A plane flying on autopilot, with the lone pilot slumped unconscious in the cockpit, flew through Adelaide’s controlled airspace as air traffic controllers desperately and unsuccessfully tried to contact the pilot.

The incident has been outlined in a report by the Australian Transport Safety Bureau (ATSB).

As a result, an Adelaide flight school will require its students to log the times they last ate and slept before taking off.

The incident happened two months ago. It involved the same South Australian airfield that hit the news earlier this year when a pilot on a long test flight dramatically demonstrated the tedium of the task by flying his aircraft in a series of turns to write “I’M BORED” in the sky – and in another cheeky twist, adding a couple of penis shapes for good measure. See: Bored pilot writes message and draws penis in sky

In the latest incident, a student pilot in a Diamond DA 40 plane, conducting a solo navigation flight from Port Augusta to Parafield in South Australia “began to feel a headache in his forehead and engaged the autopilot”, the ATSB recorded.

“Shortly after, the pilot became unconscious.”

When the plane entered “Class C airspace” (the controlled airspace surrounding major airports) “Air Traffic Control (ATC) attempted to contact the pilot numerous times unsuccessfully”.

The crew of another Diamond DA plane (an Austrian four-seat, single-engine, light aircraft used frequently as a trainer), which was flying nearby, offered its assistance to ATC in identifying and establishing contact with the aircraft.

Autopilot in control

The crew of the second aircraft eventually sighted the other plane and reported that the pilot had by that time regained consciousness.

At this point, the other aircraft was over the sea, 46 kilometres south-south-west of Adelaide.

“Radio contact was subsequently established and ATC assisted the pilot in returning the aircraft to Parafield whilst under escort by the DA 42,” the ATSB noted.

“It is estimated that the pilot was unconscious for approximately 40 minutes.

“The pilot advised that the night prior to the flight he had suffered from a restless night of sleep and was recovering from a mild cold.

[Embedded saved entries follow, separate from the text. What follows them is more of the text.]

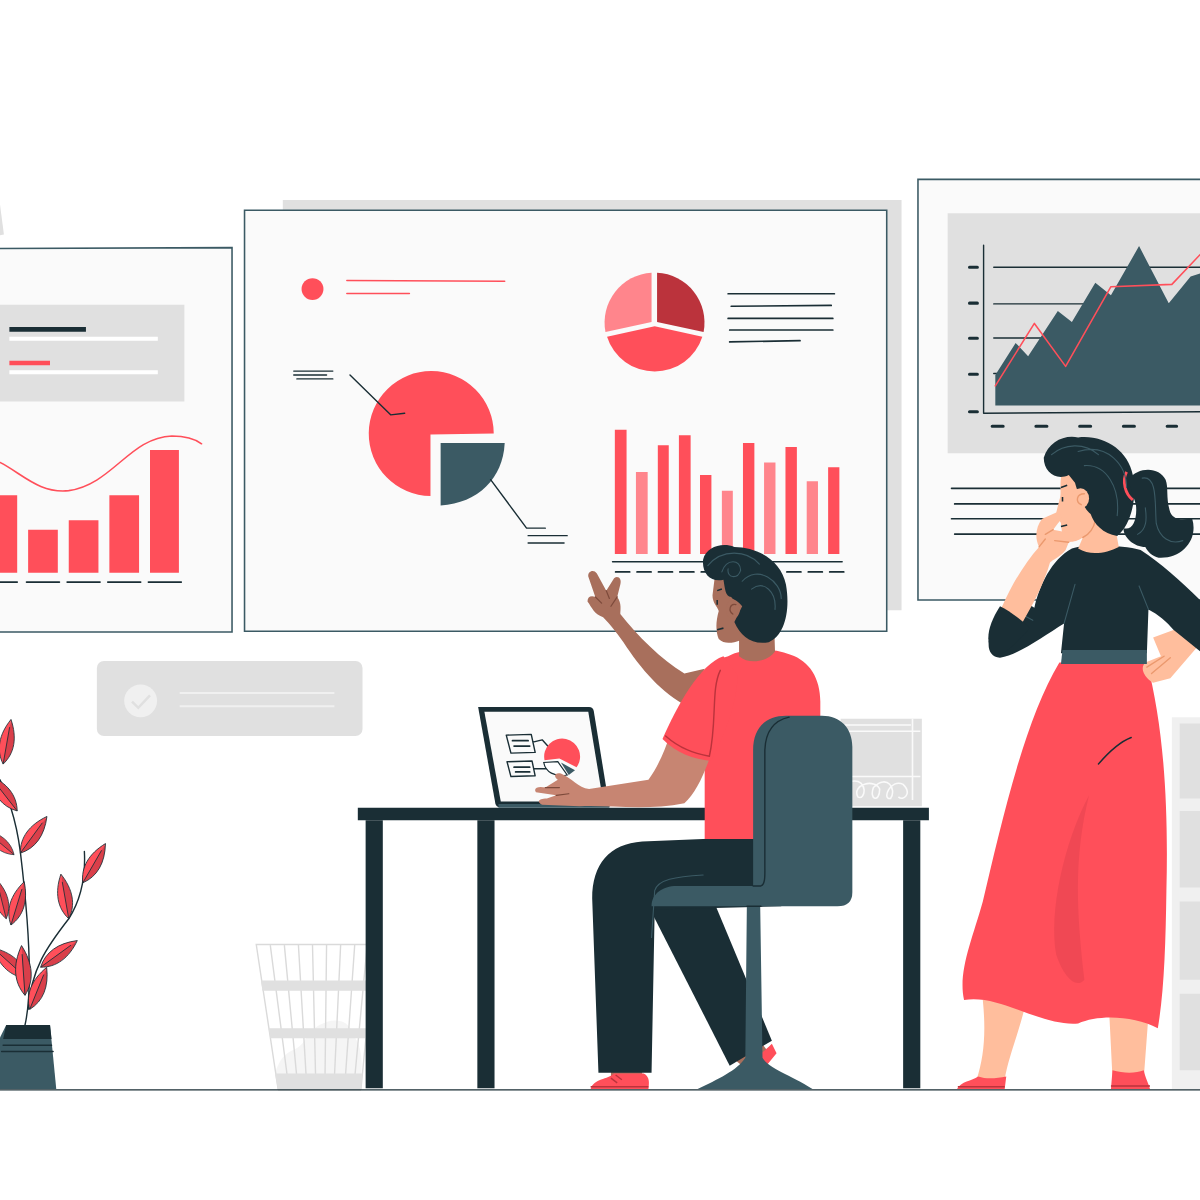
<!DOCTYPE html>
<html lang="en">
<head>
<meta charset="utf-8">
<title>Data analysis illustration</title>
<style>
:root{
  --paper:#ffffff; --board:#fafafa; --grey:#e0e0e0; --mist:#f0f0f0; --wire:#dadada;
  --ink:#1a2e35; --slate:#3b5a64; --red:#ff4f5a; --pink:#ff858c; --wine:#bb333c; --berry:#d93f4a;
  --tan:#c78572; --tan-deep:#a86f5c; --peach:#ffbe9d; --peach-deep:#eb996e;
}
html,body{margin:0;width:1200px;height:1200px;overflow:hidden;background:var(--paper)}
svg{display:block}
.line{fill:none;stroke:var(--ink);stroke-width:.9;stroke-linecap:round;stroke-linejoin:round}
.rule{fill:none;stroke:var(--ink);stroke-width:1.1;stroke-linecap:round}
.red-line{fill:none;stroke:var(--red);stroke-width:1;stroke-linecap:round;stroke-linejoin:round}
.board{fill:var(--board);stroke:var(--slate);stroke-width:1}
.wire{fill:none;stroke:var(--wire);stroke-width:.9}
.grey{fill:var(--grey)} .mist{fill:var(--mist)} .white{fill:var(--paper)}
.ink{fill:var(--ink)} .slate{fill:var(--slate)} .red{fill:var(--red)} .pink{fill:var(--pink)} .wine{fill:var(--wine)}
.tan{fill:var(--tan)} .tan-deep{fill:var(--tan-deep)} .peach{fill:var(--peach)}
.tan-line{fill:none;stroke:#7d4a3b;stroke-width:.8;stroke-linecap:round}
.peach-line{fill:none;stroke:var(--peach-deep);stroke-width:.9;stroke-linecap:round}
.hair-line{fill:none;stroke:var(--slate);stroke-width:.7;stroke-linecap:round}
</style>
</head>
<body>
<svg width="1200" height="1200" viewBox="0 0 768 768" role="img" aria-label="Two colleagues study charts on wall boards, one seated at a desk with a laptop and one standing">
  <defs>
    <g id="leaf">
      <path fill="var(--red)" d="M0 0C-6-8-6-18 0-29C1-18 1-8 0 0Z"/>
      <path fill="var(--berry)" d="M0 0C6-8 6-18 0-29C0-18 0-8 0 0Z"/>
      <path d="M0 0C-6-8-6-18 0-29C6-18 6-8 0 0V-24" fill="none" stroke="var(--ink)" stroke-width=".5"/>
    </g>
    <path id="desk-leg" d="M0 0H11V171.500H0Z"/>
  </defs>

  <g id="left-board">
    <path class="grey" d="M0 131L2.500 150L0 150.500Z"/>
    <path class="board" d="M-4 159L148.500 158.500L148.500 404.500H-4Z"/>
    <path class="grey" d="M0 195H118V257H0Z"/>
    <path class="ink" d="M6 209.300H55V212.300H6Z"/>
    <path class="red" d="M6 230.800H32V233.800H6Z"/>
    <path class="white" d="M6 215.500H101V218H6ZM6 237H101V239.500H6Z"/>
    <path class="red" d="M0 317H11V366.500H0ZM18 339H37V366.500H18ZM44 333H63V366.500H44ZM70 317H89V366.500H70ZM96 288H114.500V366.500H96Z"/>
    <path class="rule" d="M0 372.500H11M17 372.500H38M43 372.500H64M69 372.500H90M95 372.500H116"/>
    <path class="red-line" d="M0 296C14 303 25 316 44 314C72 310 83 280 110 279C119 279 125 281 129 284"/>
  </g>

  <g id="main-board">
    <path class="grey" d="M181 128H577V390.500H181Z"/>
    <path class="board" d="M156.500 134.500H567.500V404H156.500Z"/>
    <circle class="red" cx="200" cy="185" r="7"/>
    <path class="red-line" d="M222 179.500L323 180M222 187.800H262"/>
    <g id="large-pie">
      <path class="red" d="M275.500 278V317.500A40 40 0 1 1 316 277.500Z"/>
      <path class="slate" d="M282 283.500H323C322 306 306 322 282 323.500Z"/>
      <path class="line" d="M224 240L250 265.500L259 264.500M314 307L337 338H349M188 237.500H213M190 242.500H213M188 240H209M338 342.800H363M338 347.500H361"/>
    </g>
    <g id="small-pie">
      <path class="pink" d="M417 206L387.500 212.500A32 32 0 0 1 417 174.500Z"/>
      <path class="wine" d="M420.500 206V174.500A32 32 0 0 1 450.300 212.500Z"/>
      <path class="red" d="M419 208.800L449.500 215.500A32 32 0 0 1 388.500 215.500Z"/>
      <path class="rule" d="M466 188H534M468 196L532 195.500M466 203.800H533M467 211.200H533M467 218.800L512 218"/>
    </g>
    <g id="bar-chart">
      <path class="red" d="M393.500 275H401V354.500H393.500ZM421 285H428V354.500H421ZM434.500 278.500H442V354.500H434.500ZM448 304H455.300V354.500H448ZM475.500 283.500H482.800V354.500H475.500ZM502.700 286H510V354.500H502.700ZM530 299H537.200V354.500H530Z"/>
      <path class="pink" d="M407 302H414.500V354.500H407ZM462 314H469V354.500H462ZM489 296H496.300V354.500H489ZM516.300 308H523.500V354.500H516.300Z"/>
      <path class="line" d="M392 359.500H539"/>
      <path class="rule" stroke-dasharray="9 4.700" d="M394 366H540"/>
    </g>
  </g>

  <g id="right-board">
    <path class="board" d="M587.500 114.800H774V384H587.500Z"/>
    <path class="grey" d="M606.500 136.500H768V290H606.500Z"/>
    <path class="line" d="M636 171H768M636 194.500H768M636 216.300H768M636 239H768"/>
    <path class="slate" d="M637 259.500V240L650 219.500L658 228L677 199L686 206L701 181L711 189L729 157.500L748 194L762 177L768 175V259.500Z"/>
    <path class="red-line" d="M637 247L662 207L682 234.500L711 183.500L750 182L768 163"/>
    <path class="line" d="M629.500 157V264.500L768 263.500"/>
    <path class="rule" stroke-width="2" style="stroke-width:2" d="M620.500 171H625.500M620.500 194H625.500M620.500 216.500H625.500M620.500 239.500H625.500M620.500 263.500H625.500M635 272.800H642M663 272.800H670M691 272.800H698M719 272.800H726M747 272.800H753"/>
    <path class="rule" d="M609 312.500H768M611 322.500H768M609 332H768M611 341.800H768"/>
  </g>

  <g id="status-card">
    <rect class="grey" x="62" y="423" width="170" height="48" rx="4.500"/>
    <circle class="mist" cx="90" cy="448.500" r="10.500"/>
    <path d="M84.500 449L88.500 453L96 445" fill="none" stroke="var(--grey)" stroke-width="1.600"/>
    <path d="M115 443.500H214M115 452H214" stroke="var(--mist)" stroke-width="1.300"/>
  </g>

  <g id="shelf">
    <path class="mist" d="M750 459H768V697H750Z"/>
    <path class="grey" d="M755 463H768V511H755ZM755 519H768V568H755ZM755 577H768V627H755ZM755 636H768V685H755Z"/>
  </g>

  <g id="storage-box">
    <path class="grey" d="M538 460H590V516H538Z"/>
    <path d="M540 464H583M540 468H589M584 460V512M545 497H589M545 500C556 498 554 513 549 510C545 502 560 498 563 505C563 514 556 512 559 504C568 495 574 505 570 511C564 512 570 498 578 502C584 508 578 513 575 510" fill="none" stroke="var(--board)" stroke-width="1"/>
  </g>

  <g id="waste-basket">
    <path class="mist" d="M176 687C182 668 190 676 196 664C204 652 222 648 226 662C232 670 232 680 231 691L178 692Z" opacity=".65"/>
    <path class="wire" d="M164 604.500H240L231 697H178ZM173 605L184 690M182 605L190 690M191 605L196 690M200 605L202 690M209 605L208 690M218 605L214 690M227 605L221 690M235 605L227 690"/>
    <path class="grey" d="M167 627.500H238L237.400 634H168ZM172 658H235L234.500 664.500H173ZM176 687H232L231 698H178Z"/>
  </g>

  <path id="floor" class="line" d="M0 697.500H768"/>

  <g id="plant">
    <path class="line" d="M16 656C21 634 19 595 13 545C10 522 4 508 0 499M18 646C20 620 30 606 44 588C51 577 55 564 54 545"/>
    <use href="#leaf" transform="translate(2 489) rotate(10)"/>
    <use href="#leaf" transform="translate(11 519) rotate(-38)"/>
    <use href="#leaf" transform="translate(13 546) rotate(36)"/>
    <use href="#leaf" transform="translate(9 547) rotate(-50) scale(.85)"/>
    <use href="#leaf" transform="translate(7 592) rotate(17)"/>
    <use href="#leaf" transform="translate(4 588) rotate(-14) scale(.9)"/>
    <use href="#leaf" transform="translate(17 626) rotate(-48)"/>
    <use href="#leaf" transform="translate(16 637) rotate(-4) scale(1.100)"/>
    <use href="#leaf" transform="translate(19 646) rotate(22)"/>
    <use href="#leaf" transform="translate(26 619) rotate(54)"/>
    <use href="#leaf" transform="translate(44 588) rotate(-10)"/>
    <use href="#leaf" transform="translate(53 565) rotate(30)"/>
    <path class="slate" d="M4 656H32L36 697H0V664Z"/>
    <path class="ink" d="M4 656H32L33 665H2Z"/>
    <path class="line" d="M2 669H33M1 673H34"/>
  </g>

  <g id="desk" class="ink">
    <use href="#desk-leg" x="234" y="525"/>
    <use href="#desk-leg" x="305.500" y="525"/>
    <use href="#desk-leg" x="578" y="525"/>
    <path d="M229 517H594.500V525H229Z"/>
  </g>

  <g id="laptop">
    <path class="ink" d="M306 452.500H377Q379.500 452.500 380 455L390 516.500H320Q317.500 516.500 317 514Z"/>
    <path class="board" style="stroke:none" d="M310 455.500H376.500L386 513H320.500Z"/>
    <path class="line" d="M324 470.500L340 470L342.500 481.500L327 482ZM324.500 487.500L340.500 487L342.500 496.500L327 497ZM341 475L347 473.500L352 479M342 492H349L353 490"/>
    <path class="rule" d="M328 474H338M329 477.500H339M329 491H339M330 494H339"/>
    <path class="red" d="M358 485.500L348.500 486.500A11.500 11.500 0 1 1 369 491Z"/>
    <path class="white" d="M357 487.500L348 488C349 494 355 497.500 363 496Z" stroke="var(--ink)" stroke-width=".8"/>
    <path class="slate" d="M359 488L368 493L364 496Z"/>
    <path class="slate" d="M319 514.500H390V517H319Z"/>
  </g>

  <g id="seated-man">
    <g id="pointing-arm">
      <path class="tan-deep" d="M451 428L440 452C424 444 410 428 399 411C394 404 390 399 386 395C380 393 379 389 376 385C376 382 378 381 381 382L376.500 369C376 365.500 380 364 382 367L388 378L393 370C396 368 398 371 397 374L395 382C398 386 397 390 397 393C408 407 423 422 438 431Z"/>
      <path class="tan-line" d="M381 382L385 386M388 378L390 383M395 382L391 388"/>
    </g>
    <g id="far-foot">
      <path class="tan-deep" d="M470 678L487 667L493 675L480 686Z"/>
      <path class="red" d="M473 685C480 679 486 676 494 668L497 674L484 690L474 694Z"/>
    </g>
    <path class="ink" d="M410 570H454L494 666L467 682Z"/>
    <path class="tan-deep" d="M391 684H411V692H391Z"/>
    <path class="red" d="M378 697C380 690 389 691 393 687H412C416 689 415.500 693 415 697Z"/>
    <path d="M378 695.500H415M394 688L398 691M391 690L395 693" stroke="var(--wine)" stroke-width=".9"/>
    <path class="ink" d="M500 535L411 538.500C390 540 379 553 379 575L383 686.500H417L419 582L500 580Z"/>
    <path class="hair-line" d="M417 600L419 570C421 563 432 561 450 560"/>
    <path class="red" d="M466 420C475 415 493 414 506 419C518 423 525 434 525 449V537H451V478L440 456C443 436 452 424 466 420Z"/>
    <g id="man-head">
      <path class="tan-deep" d="M458 365L456 381C456 386 459 388 460 391C458 398 458 404 460 409C464 413 470 411 473 410L473 420C480 426 492 423 496 417L495 385L478 364Z"/>
      <path class="ink" d="M463 371C455 373 449 367 450 358C452 350 462 347 470 350C485 350 500 359 503 374C506 391 502 407 492 411C481 413 474 407 470 398L475 388C471 383 469 384 468 382C464 382 464 376 463 371Z"/>
      <ellipse class="tan-deep" cx="469" cy="390" rx="4.500" ry="6"/>
      <path class="tan-line" d="M471 387C467 386 466 391 469 393"/>
      <path d="M459 378L462 377M459 384V387M459 403L463 402" stroke="var(--ink)" stroke-width="1" fill="none"/>
      <path class="hair-line" d="M453 362C462 351 478 352 486 361M462 366C465 357 474 358 474 365C472 371 465 370 466 364M475 372C485 361 500 372 500 383M481 377C489 371 497 379 496 390"/>
    </g>
    <g id="typing-arm">
      <path class="tan" d="M429 470L455 483C450 497 445 508 438 514C414 519 389 515 371 516L347 515C343 513 345 511 350 511L356 509L343 507C341 504 345 503 349 504L357 499C354 497 355 494 359 495C366 498 370 504 377 505L415 499C421 491 425 481 429 470Z"/>
      <path class="tan-line" d="M349 504L358 504M356 509L364 508"/>
      <path class="red" d="M463 420C448 425 433 452 424 473C433 482 444 486 455 487C464 470 472 449 472 432Z"/>
      <path class="line" d="M461 429C455 441 459 462 454 484M426 471C435 479 444 482 454 484" style="stroke:var(--wine)"/>
    </g>
  </g>

  <g id="chair">
    <path class="slate" d="M478 578H486.500L488 677C492 684 506 688 520 697H446.500C459 691 472 685 477 677Z"/>
    <path class="slate" d="M482 567V480C482 466 490 458 503 458H526C538 458 545.500 466 545.500 478V571Q545.500 580 536 580H417C417 572 424 567 433 567Z"/>
    <path class="line" d="M482 567H487C490 566 489.500 560 489.500 553V480C490 467 496 461 505 459M478 580H487"/>
  </g>

  <g id="standing-woman">
    <g id="legs">
      <path class="peach" d="M629 640H657C652 662 645 677 643 691H625C630 676 631 660 629 640ZM710 650H735L732 690H712Z"/>
      <path class="red" d="M612.500 697C615 692 622 692 626 689C632 691 638 690 644 689L643 697ZM711 697L712 685C719 687 727 687 732 685C733 690 735 693 736 697Z"/>
      <path d="M613 695.500H643M711 695H736" stroke="var(--wine)" stroke-width=".9"/>
    </g>
    <path class="red" d="M678 424H734C744 462 748 510 746.500 570C746 605 745 635 741 658C726 650 703 649 690 655C666 657 640 636 617 640C613 622 622 602 629 577C640 531 655 462 678 424Z"/>
    <path fill="var(--berry)" opacity=".4" d="M697 509C687 549 689 584 694 627C689 633 681 626 676 611C671 584 681 539 697 509Z"/>
    <path d="M724 472C716 475 709 482 703 489" class="line"/>
    <path class="peach" d="M738 408L768 397V412L749 434L738 437C733 434 729 428 733 424L743 420Z"/>
    <path class="ink" d="M686 351C697 348 719 349 730 352C744 361 758 374 772 388L772 420L751 403C747 398 741 393 735 390L734 418H679L681 399C668 407 652 419 640 421C632 420 631 412 635 404C640 394 646 388 652 383L662 389C665 375 673 358 686 351Z"/>
    <path class="hair-line" d="M681 399L688 374M735 390L729 375M650 391L661 397"/>
    <path class="slate" d="M680 416H734V425H679Z"/>
    <g id="woman-head">
      <path class="peach" d="M681 299C677 308 680 315 678 320L675.500 330C676 333 679 333 679 335L680 344C684 349 690 346 693 344L690 351C698 356 708 354 716 350L713 333L705 304Z"/>
      <path class="peach-line" d="M693 344C697 342 700 338 701 333"/>
      <path class="ink" d="M684 304C676 308 668 302 668 293C671 283 681 278 690 280C706 278 722 288 725 304C728 318 724 336 715 343C706 342 700 335 698 329C693 325 690 316 688 309Z"/>
      <ellipse class="peach" cx="691.500" cy="319" rx="5.500" ry="6.500"/>
      <path class="peach-line" d="M694 316C689 316 688 321 692 323"/>
      <path d="M679 312L683 310.500M680 318V321M679 337L683 336" fill="none" stroke="var(--ink)" stroke-width="1"/>
      <path class="ink" d="M722 307C729 298 742 299 746 307C748 312 746 319 749 328C752 334 758 332 763 332C767 345 757 357 743 357C739 357 735 354 733 350C726 350 719 344 719 338C725 340 728 332 727 323Z"/>
      <path d="M721 302C718 308 720 316 725 320" fill="none" stroke="var(--red)" stroke-width="1.800"/>
      <path class="hair-line" d="M673 291C681 284 694 283 703 291M690 289C709 283 721 298 721 312M694 298C708 297 717 312 715 330M731 306C741 304 739 323 740 335C742 344 749 349 757 346M728 342C734 339 734 332 733 325"/>
    </g>
    <g id="thinking-hand">
      <path class="peach" d="M641 389C649 371 657 359 665 350C662 344 663 337 667 332L676 328C680 328 680 332 677 335L674 339L684 341C689 342 688 346 684 347L682 352C678 357 674 358 672 360C668 374 661 387 654 399Z"/>
      <path class="peach-line" d="M674 339L669 342M684 347L675 346M665 350L669 345"/>
    </g>
    <path class="ink" d="M640 388C646 391 653 396 659 402C650 412 641 422 635 418C630 409 633 399 640 388Z"/>
    <path class="peach-line" d="M749 421L737 431M745 420L734 427"/>
  </g>
</svg>
</body>
</html>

On the day of the flight, the pilot did not consume any breakfast prior to departing from Parafield to Port Augusta. During the flight from Parafield to Port Augusta, the pilot only consumed a bottle of Gatorade, some water and a chocolate bar during the stopover in Port Augusta.”

As a result of this occurrence, the operator has advised the ATSB that they are taking the following safety actions:

  • Provide guidance that is more specific to students regarding sleep patterns and practical methods to ensure students are well rested.
  • Students will be required to include in their flight authorisation form their hours of sleep in the previous 24 and 48 hours, the time of when their last meal was consumed and the type of meal.
  • Conduct a safety briefing to re-emphasise the importance of observing company guidelines and responsibilities of the pilot in command, with more emphasis on fatigue management.

Written by Peter Needham